On top of that, the budget proposes cutting funding for the Department of Health and Human Services by 9 percent. That’s the department in charge of the coronavirus! He’s cutting the budget. Then he’ll find, when something bad happens, he’ll blame somebody else. That’s his MO.
The president stood in front of the nation and promised that his administration would protect Americans with pre-existing conditions. It was a lie when he said it, and his budget makes that very, very clear.
If the President’s budget became a reality, hundreds of billions of dollars would be taken away from health care services, and tens of millions of Americans would see their coverage disappear, including millions with pre-existing conditions.
There is one term that appears nowhere in the president’s budget: it’s called climate change. One of the greatest challenges of our time, the number one threat facing our planet, climate change, is not mentioned once among the hundreds of pages of the president’s budget. Except it does propose cutting the Environmental Protection Agency budget by 26%—more than a quarter.
The Earth is on fire—Antarctica had a 64 degree record temperature this week—and what’s the president’s response? He douses the fire with the lighter fluid of weakened pollution regulations, and then proposes cutting the fire department. He cares about the oil companies. Lots of those big oil wildcatters, send ‘em tons of money. He doesn’t care about the future of this globe, and we’re leaving something awful to our children and grandchildren.
Going further…in the President’s budget, hundreds of billions of dollars would be slashed from federal housing assistance, student loan forgiveness, and federal disability insurance. Nutrition assistance to hungry families, long on the President’s chopping block, would see another round of severe cuts. Food, food for children. They’re poor, take it away. Is that what this country stands for? Is that what our Judeo-Christian tradition stands for? Absolutely not, absolutely not.

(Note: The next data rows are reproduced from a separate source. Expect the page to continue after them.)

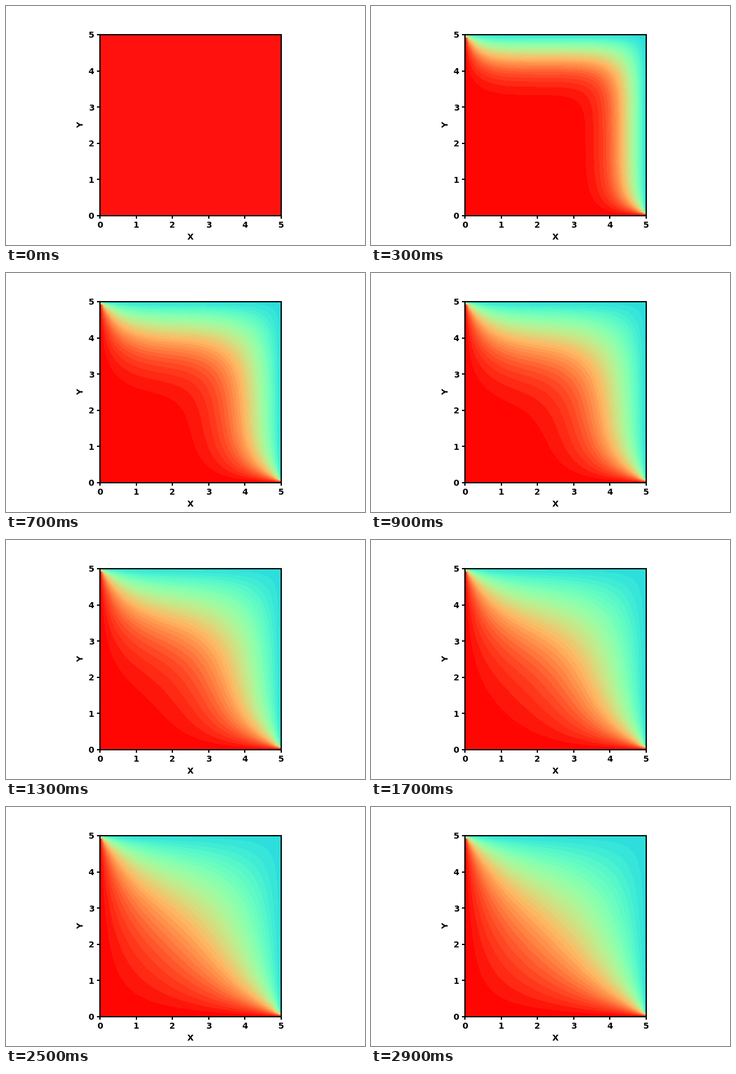
A matplotlib script for the animation above (3 s loop, 600 px wide and 400 px high).

```python
import numpy as np
import matplotlib.pyplot as plt
from matplotlib.animation import FuncAnimation

W, H, DPI = 600, 400, 100
FRAMES, INTERVAL = 30, 100

SIDE = 5.0
NODES = 51
HOT, COLD = 1.0, 1 / 3
STEPS = 50            # solver steps per frame
RATIO = 0.2           # diffusivity * dt / dx**2
LEVELS = np.linspace(0, 1, 50)
START_COLOR = "#ff120e"


def set_edges(u):
    u[:, 0] = HOT
    u[:, -1] = COLD
    u[0, :] = HOT
    u[-1, :] = COLD


def diffuse(u):
    mid = u[1:-1, 1:-1]
    around = u[2:, 1:-1] + u[:-2, 1:-1] + u[1:-1, 2:] + u[1:-1, :-2]
    u[1:-1, 1:-1] = mid + RATIO * (around - 4 * mid)


def solve():
    """Temperature field for every frame of a plate cooled from two sides."""
    u = np.full((NODES, NODES), HOT)
    fields = [u.copy()]
    set_edges(u)
    for _ in range(FRAMES - 1):
        for _ in range(STEPS):
            diffuse(u)
        fields.append(np.clip(u, 0, 1))
    return fields


plt.rcParams.update({
    "font.family": "DejaVu Sans",
    "font.weight": "bold",
    "axes.labelweight": "bold",
    "axes.linewidth": 1.5,
    "xtick.major.width": 1.5,
    "ytick.major.width": 1.5,
})

fig = plt.figure(figsize=(W / DPI, H / DPI), dpi=DPI)
ax = fig.add_axes([157 / W, 49.4 / H, 302.6 / W, 302.6 / H])
ax.set_facecolor(START_COLOR)
ax.set_xlabel("X")
ax.set_ylabel("Y")
ax.set_xticks(range(6))
ax.set_yticks(range(6))

grid = np.linspace(0, SIDE, NODES)
fields = solve()
shown = []


def draw(i):
    while shown:
        shown.pop().remove()
    # the plate is still uniform at the start, so only the background shows
    if i > 0:
        shown.append(ax.contourf(grid, grid, fields[i], levels=LEVELS,
                                 cmap="rainbow", vmin=0, vmax=1))
    ax.set_xlim(0, SIDE)
    ax.set_ylim(0, SIDE)
    return []


anim = FuncAnimation(fig, draw, frames=FRAMES, interval=INTERVAL,
                     init_func=lambda: draw(0), repeat=True, repeat_delay=0)
plt.show()
```
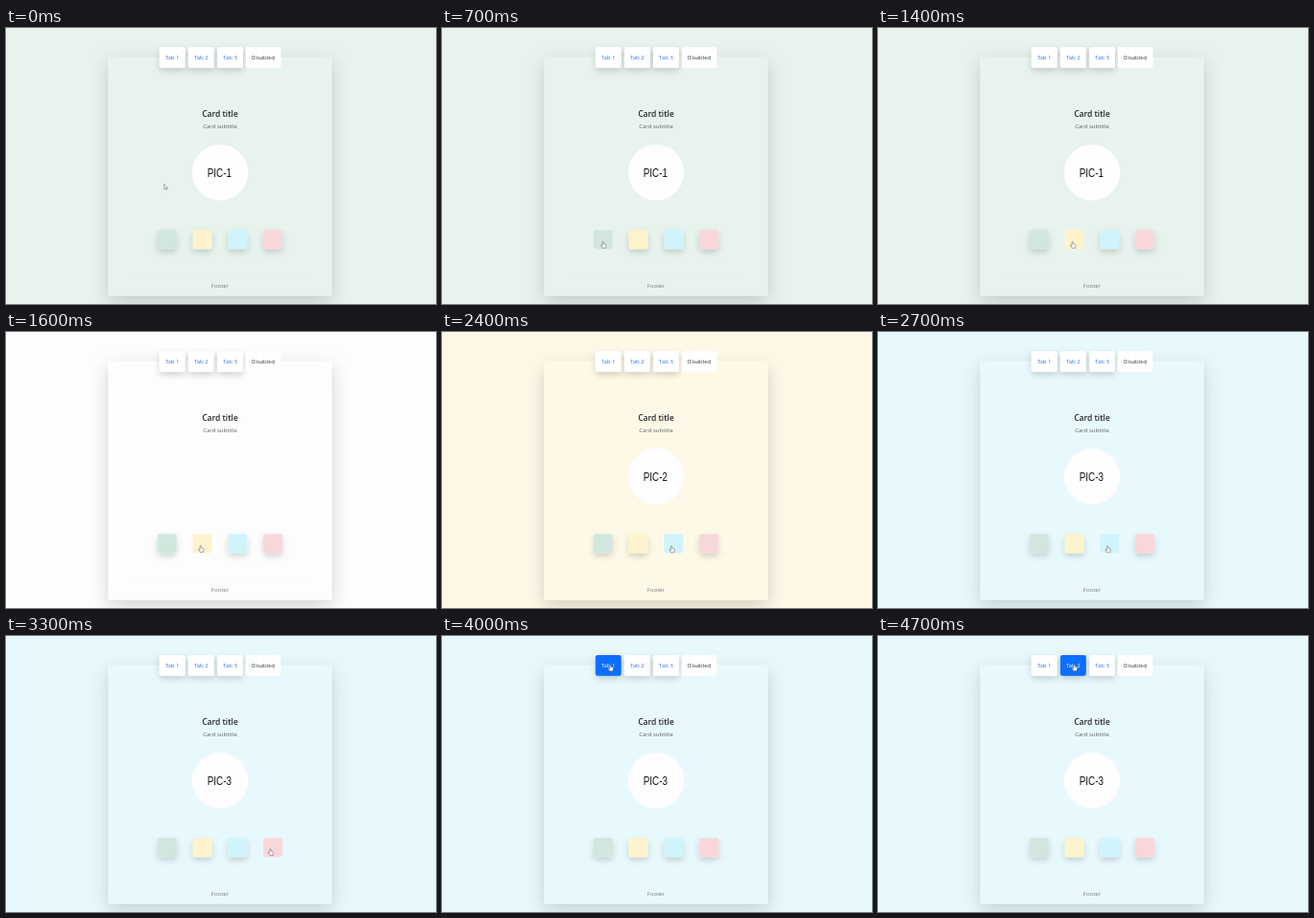
Animation, 450 px wide and 289 px high, one loop 5300 ms. Source, as an HTML page:

```html
<!DOCTYPE html>
<html lang="en">
<head>
<meta charset="utf-8">
<title>Card themes</title>
<style>
  html, body { margin: 0; width: 100%; height: 100%; overflow: hidden; background: #fdfdfe; }
  svg { display: block; width: 100vw; height: 100vh; }
  text { font: 6px "Open Sans", "Noto Sans", sans-serif; text-anchor: middle; }
  .title { font-size: 8.5px; font-weight: 600; fill: #212529; }
  .sub { fill: #585c60; }
  .foot { fill: #73797e; }
  .pic { font: 12px "Liberation Sans", sans-serif; fill: #111; }
</style>
</head>
<body>
<svg id="stage" viewBox="0 0 450 289">
  <defs>
    <filter id="soft" x="-50%" y="-50%" width="200%" height="220%">
      <feDropShadow dx="0" dy="3.2" stdDeviation="3" flood-color="#000" flood-opacity=".17"/>
    </filter>
    <filter id="deep" x="-30%" y="-30%" width="160%" height="160%">
      <feDropShadow dx="0" dy="6.5" stdDeviation="9.5" flood-color="#000" flood-opacity=".17"/>
    </filter>
  </defs>
  <rect id="page" width="450" height="289"/>
  <rect id="card" x="107" y="30.5" width="234" height="250" filter="url(#deep)"/>
  <path d="M135 262.3H313" stroke="#000" stroke-opacity=".03" stroke-width=".6"/>
  <text class="title" x="224" y="93.4">Card title</text>
  <text class="sub" x="224" y="104.8">Card subtitle</text>
  <g id="picture">
    <circle cx="224" cy="151.2" r="29.3" fill="#fefdff"/>
    <g transform="translate(223.3 156.2) scale(.82 1)"><text id="label" class="pic"></text></g>
  </g>
  <text class="foot" x="224" y="272">Footer</text>
  <g id="parts"></g>
  <g id="cursor" stroke-linejoin="round">
    <path id="arrow" d="M0 0V5.2L1.2 4.2L2 6L2.9 5.6L2.1 3.9H3.7Z" fill="#fff" stroke="#555" stroke-width=".5"/>
    <path id="hand" d="M-.6 .4Q0 -.4 .6 .4V2.3L2.7 2.8Q3.4 3 3.3 3.8L2.8 6.8H-.6L-2.2 4.3Q-2.3 3.5 -1.5 3.7L-.6 4.5Z" fill="#fff" stroke="#555" stroke-width=".5"/>
  </g>
</svg>
<script>
const LOOP = 5300, TICK = 100;
const WHITE = [253, 253, 254];
const byId = id => document.getElementById(id);

// Each theme starts on blank white, then fades in.
const themes = [
  { at: -1000, tint: [232, 243, 238] },
  { at: 1600, tint: [254, 249, 231] },
  { at: 2500, tint: [232, 249, 253] }
];
const FADE = 200;

// Cursor stops: time, x, y
const stops = [
  [0, 165.5, 163.6], [100, 165.5, 163.6],
  [700, 168.5, 223.5], [1100, 168.5, 223.5],
  [1400, 203.6, 223.6], [2100, 203.6, 223.6],
  [2400, 240.2, 224], [2700, 240.2, 224],
  [3300, 276.6, 222.8], [3310, 276.6, 222.8],
  [3800, 201, 32], [4000, 176, 30], [4300, 176, 30],
  [4700, 205.2, 29.8], [LOOP, 205.2, 29.8]
];

function make(tag, attrs, text) {
  const el = document.createElementNS("http://www.w3.org/2000/svg", tag);
  for (const k in attrs) el.setAttribute(k, attrs[k]);
  if (text) el.textContent = text;
  byId("parts").append(el);
  return el;
}

function addBox(x, y, width, height, fill) {
  const rect = make("rect", { x, y, width, height, rx: 2.3, fill, filter: "url(#soft)" });
  return { rect, x, y, width, height };
}

const tabs = [1, 2, 3].map((n, i) => {
  const box = addBox(160.6 + i * 30.2, 20, 27, 21.7, "#fff");
  box.text = make("text", { x: box.x + 13.5, y: 33.1 }, "Tab " + n);
  return box;
});
make("rect", { x: 251, y: 20, width: 36.6, height: 21.7, rx: 2.3, fill: "#fefefe" });
make("text", { x: 269.2, y: 33.1, fill: "#3b3f43" }, "Disabled");

const swatches = ["#d1e7dd", "#fff3cd", "#cff4fc", "#f8d7da"]
  .map((fill, i) => addBox(158.6 + i * 36.9, 211.4, 20, 20, fill));

const ease = u => u * u * (3 - 2 * u);
const mix = (a, b, u) => a + (b - a) * u;

function cursorAt(t) {
  let i = 1;
  while (i < stops.length - 1 && stops[i][0] < t) i++;
  const [t0, x0, y0] = stops[i - 1], [t1, x1, y1] = stops[i];
  const u = ease((t - t0) / (t1 - t0));
  return [mix(x0, x1, u), mix(y0, y1, u)];
}

function draw(t) {
  const n = themes.filter(th => th.at <= t).length;
  const { at, tint } = themes[n - 1];
  const shown = Math.min(1, (t - at) / FADE);
  const color = `rgb(${WHITE.map((w, i) => Math.round(mix(w, tint[i], shown)))})`;
  byId("page").setAttribute("fill", color);
  byId("card").setAttribute("fill", color);
  byId("picture").setAttribute("opacity", shown);
  byId("label").textContent = "PIC-" + n;

  const [x, y] = cursorAt(t);
  const over = b => x >= b.x && x <= b.x + b.width && y >= b.y && y <= b.y + b.height;
  for (const tab of tabs) {
    const hot = over(tab);
    tab.rect.setAttribute("fill", hot ? "#0d6efd" : "#fff");
    tab.text.setAttribute("fill", hot ? "#fff" : "#2f74ee");
  }
  for (const s of swatches) s.rect.setAttribute("filter", over(s) ? "none" : "url(#soft)");

  const hand = [...tabs, ...swatches].some(over);
  byId("hand").setAttribute("visibility", hand ? "visible" : "hidden");
  byId("arrow").setAttribute("visibility", hand ? "hidden" : "visible");
  byId("cursor").setAttribute("transform", `translate(${x} ${y})`);
}

const start = performance.now();
function loop() {
  const t = (performance.now() - start) % LOOP;
  draw(Math.floor(t / TICK) * TICK);
  requestAnimationFrame(loop);
}
loop();
</script>
</body>
</html>
```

If you’re an American struggling with student loan debt or health problems, or housing costs, or hunger, the president’s budget says “you’re outta luck.” Meanwhile, if you’re a millionaire or billionaire or a corporation or a big oil wildcatter, the president’s budget says “you’re in luck.” When it comes to taxes, the president thinks the tax cuts should be extended for an additional ten years. So much for this deficit reduction that the Republican Party used to stand for. Now, it’s clear. A few years after the tax cut—two years after them—the deficit is increasing. It hasn’t produced that dramatic increase in revenues that everyone talked about. But, let’s do it for [another] ten years. No Republican should complain to Democrats about deficit reduction when we’re talking about things that matter to average, middle-class people—like Medicare and Medicaid—when the tax cuts are proposed for ten years.
So, the budget reveals, once again, where President Trump’s priorities truly lie: not with the working Americans he touts in his speeches, but with the ultra-rich, the corporate elites he rewards with his policies. It cannot be discarded soon enough.
And one more point. I said it the night of the President’s State of the Union: I said, “The truth serum will be his budget. Let’s see if the president, for once, is telling a little bit of the truth.” The budget shows: all the rhetoric is one way, and the actual budget is another. How long will the American people stand for this man’s hypocrisy? Blatant. Never seen it in a president, Democrat or Republican, before.